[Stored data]

--- START ---

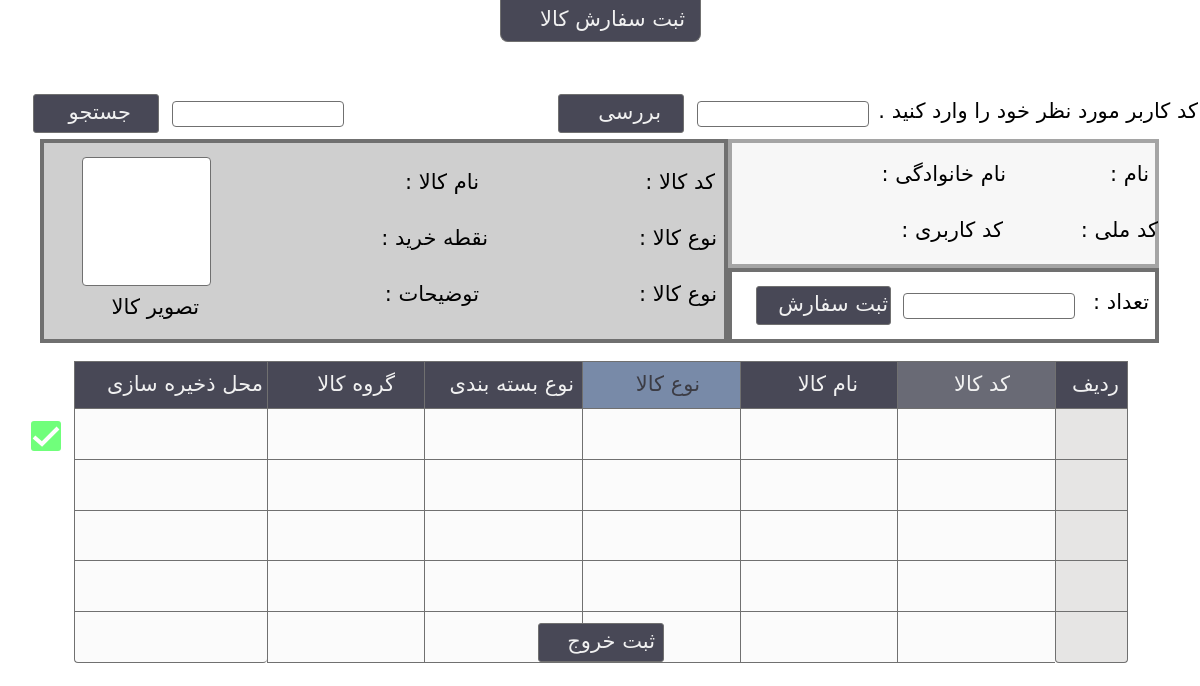
<!DOCTYPE html>
<html lang="fa" dir="rtl">
<head>
<meta charset="utf-8">
<title>ثبت سفارش کالا</title>
<style>
:root {
  --dark: #484856;
  --dark-soft: #696a75;
  --accent: #788aa8;
  --line: #707070;
  --line-soft: #a5a5a5;
  --panel: #cfcfcf;
  --panel-light: #f7f7f7;
  --cell: #fbfbfb;
  --cell-index: #e6e5e4;
  --on-dark: #f1f1f1;
  --check: #70ff7b;
}
* { box-sizing: border-box; margin: 0; padding: 0; }
html, body { width: 1200px; height: 686px; overflow: hidden; background: #fff; }
body {
  position: relative;
  font: 21px/26px "DejaVu Sans", sans-serif;
  color: #000;
  white-space: nowrap;
}
.title {
  width: 201px; height: 42px;
  margin-right: 499px;
  padding: 6px 15px 0 0;
  font-size: 21px; font-weight: 400;
  color: var(--on-dark);
  background: var(--dark);
  border: 1px solid var(--line);
  border-top: 0;
  border-radius: 0 0 8px 8px;
}
.button {
  display: block;
  width: 126px; height: 39px;
  padding-top: 4px;
  color: var(--on-dark);
  background: var(--dark);
  border: 1px solid var(--line);
  border-radius: 3px;
  text-decoration: none;
}
.field {
  display: block;
  width: 172px; height: 26px;
  background: #fff;
  border: 1px solid var(--line);
  border-radius: 4px;
}
.search {
  display: grid;
  grid-template-columns: 329px 172px 126px 172px 126px;
  column-gap: 12px;
  align-items: center;
  height: 39px;
  margin-top: 52px;
  padding-right: 2px;
}
.search .prompt { margin-bottom: 5px; }
.search .user-code { margin-right: -12px; }
.search .check-user { padding-right: 22px; margin-right: -11px; }
.search .product-code { position: relative; right: 191px; }
.search .find { padding-right: 27px; position: relative; right: 192px; }

.panels {
  display: grid;
  grid-template-columns: 431px 688px;
  width: 1119px; height: 204px;
  margin: 6px 41px 0 0;
}
.side { display: grid; grid-template-rows: 129px 75px; }
.user {
  display: grid;
  grid-template-columns: 149px 1fr;
  grid-template-rows: 56px 56px;
  align-items: center;
  padding-top: 3px;
  background: var(--panel-light);
  border: 4px solid var(--line-soft);
}
.user .name { padding-right: 6px; }
.user .national { margin-right: -3px; }
.user .account { padding-right: 3px; }
.order {
  display: flex;
  align-items: center;
  padding-right: 6px;
  background: #fff;
  border: 4px solid var(--line);
}
.order .count { width: 74px; margin-bottom: 8px; }
.order .button { width: 135px; margin-right: 12px; padding-right: 2px; }
.product {
  display: grid;
  grid-template-columns: 229px 277px 129px;
  background: var(--panel);
  border: 4px solid var(--line);
  padding-right: 7px;
}
.product ul {
  display: grid;
  grid-template-rows: repeat(3, 56px);
  align-content: start;
  align-items: center;
  padding-top: 11px;
  list-style: none;
}
.product .inset { padding-right: 2px; }
.product .inset-wide { padding-right: 9px; }
.product figure { padding-top: 14px; }
.product .frame {
  width: 129px; height: 129px;
  background: #fff;
  border: 1px solid var(--line);
  border-radius: 4px;
}
.product figcaption { padding: 8px 12px 0 0; }

.goods {
  table-layout: fixed;
  width: 1054px;
  margin: 18px 72px 0 0;
  border-collapse: separate;
  border-spacing: 0;
}
.goods th {
  height: 48px;
  padding: 0 8px 2px 0;
  font-weight: 400;
  text-align: right;
  color: var(--on-dark);
  background: var(--dark);
  border: solid var(--line);
  border-width: 1px 0 1px 1px;
}
.goods td {
  height: 51px;
  background: var(--cell);
  border: solid var(--line);
  border-width: 0 0 1px 1px;
}
.goods tr:nth-child(3) td { height: 50px; }
.goods th:first-child, .goods td:first-child { border-right-width: 1px; }
.goods td:first-child { background: var(--cell-index); }
.goods tr:last-child td:first-child { border-radius: 0 0 4px 4px; }
.goods tr:last-child td:last-child { border-radius: 0 0 4px 4px; }
.goods .code { padding-right: 45px; background: var(--dark-soft); }
.goods .label { padding-right: 39px; }
.goods .kind { padding-right: 40px; color: #3c3c44; background: var(--accent); }
.goods .group { padding-right: 29px; }
.goods .store { padding-right: 4px; }
.exit { position: absolute; left: 538px; top: 623px; padding-right: 8px; }
.tick { position: absolute; left: 31px; top: 421px; width: 30px; height: 30px; }
</style>
</head>
<body>
<h1 class="title">ثبت سفارش کالا</h1>

<section class="search">
  <span class="prompt">کد کاربر مورد نظر خود را وارد کنید .</span>
  <span class="field user-code"></span>
  <a class="button check-user" href="#">بررسی</a>
  <span class="field product-code"></span>
  <a class="button find" href="#">جستجو</a>
</section>

<main class="panels">
  <div class="side">
    <section class="user">
      <span class="name">نام :</span>
      <span>نام خانوادگی :</span>
      <span class="national">کد ملی :</span>
      <span class="account">کد کاربری :</span>
    </section>
    <section class="order">
      <span class="count">تعداد :</span>
      <span class="field"></span>
      <a class="button" href="#">ثبت سفارش</a>
    </section>
  </div>
  <section class="product">
    <ul>
      <li class="inset">کد کالا :</li>
      <li>نوع کالا :</li>
      <li>نوع کالا :</li>
    </ul>
    <ul>
      <li class="inset-wide">نام کالا :</li>
      <li>نقطه خرید :</li>
      <li class="inset-wide">توضیحات :</li>
    </ul>
    <figure>
      <div class="frame"></div>
      <figcaption>تصویر کالا</figcaption>
    </figure>
  </section>
</main>

<table class="goods">
  <colgroup>
    <col style="width:73px"><col style="width:158px"><col style="width:157px"><col style="width:158px"><col style="width:158px"><col style="width:157px"><col style="width:193px">
  </colgroup>
  <thead>
    <tr>
      <th>ردیف</th>
      <th class="code">کد کالا</th>
      <th class="label">نام کالا</th>
      <th class="kind">نوع کالا</th>
      <th>نوع بسته بندی</th>
      <th class="group">گروه کالا</th>
      <th class="store">محل ذخیره سازی</th>
    </tr>
  </thead>
  <tbody>
    <tr><td></td><td></td><td></td><td></td><td></td><td></td><td></td></tr>
    <tr><td></td><td></td><td></td><td></td><td></td><td></td><td></td></tr>
    <tr><td></td><td></td><td></td><td></td><td></td><td></td><td></td></tr>
    <tr><td></td><td></td><td></td><td></td><td></td><td></td><td></td></tr>
    <tr><td></td><td></td><td></td><td></td><td></td><td></td><td></td></tr>
  </tbody>
</table>

<a class="button exit" href="#">ثبت خروج</a>

<svg class="tick" viewBox="0 0 30 30" aria-hidden="true">
  <rect width="30" height="30" rx="3" fill="var(--check)"/>
  <polyline points="3,16 11,23 27,7" fill="none" stroke="#fff" stroke-width="4"/>
</svg>
</body>
</html>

--- END ---

Required work >>
Go through the data above and return each line containing the string "product".

Reply to the exercise >>
.search .product-code { position: relative; right: 191px; }
.product {
.product ul {
.product .inset { padding-right: 2px; }
.product .inset-wide { padding-right: 9px; }
.product figure { padding-top: 14px; }
.product .frame {
.product figcaption { padding: 8px 12px 0 0; }
  <span class="field product-code"></span>
  <section class="product">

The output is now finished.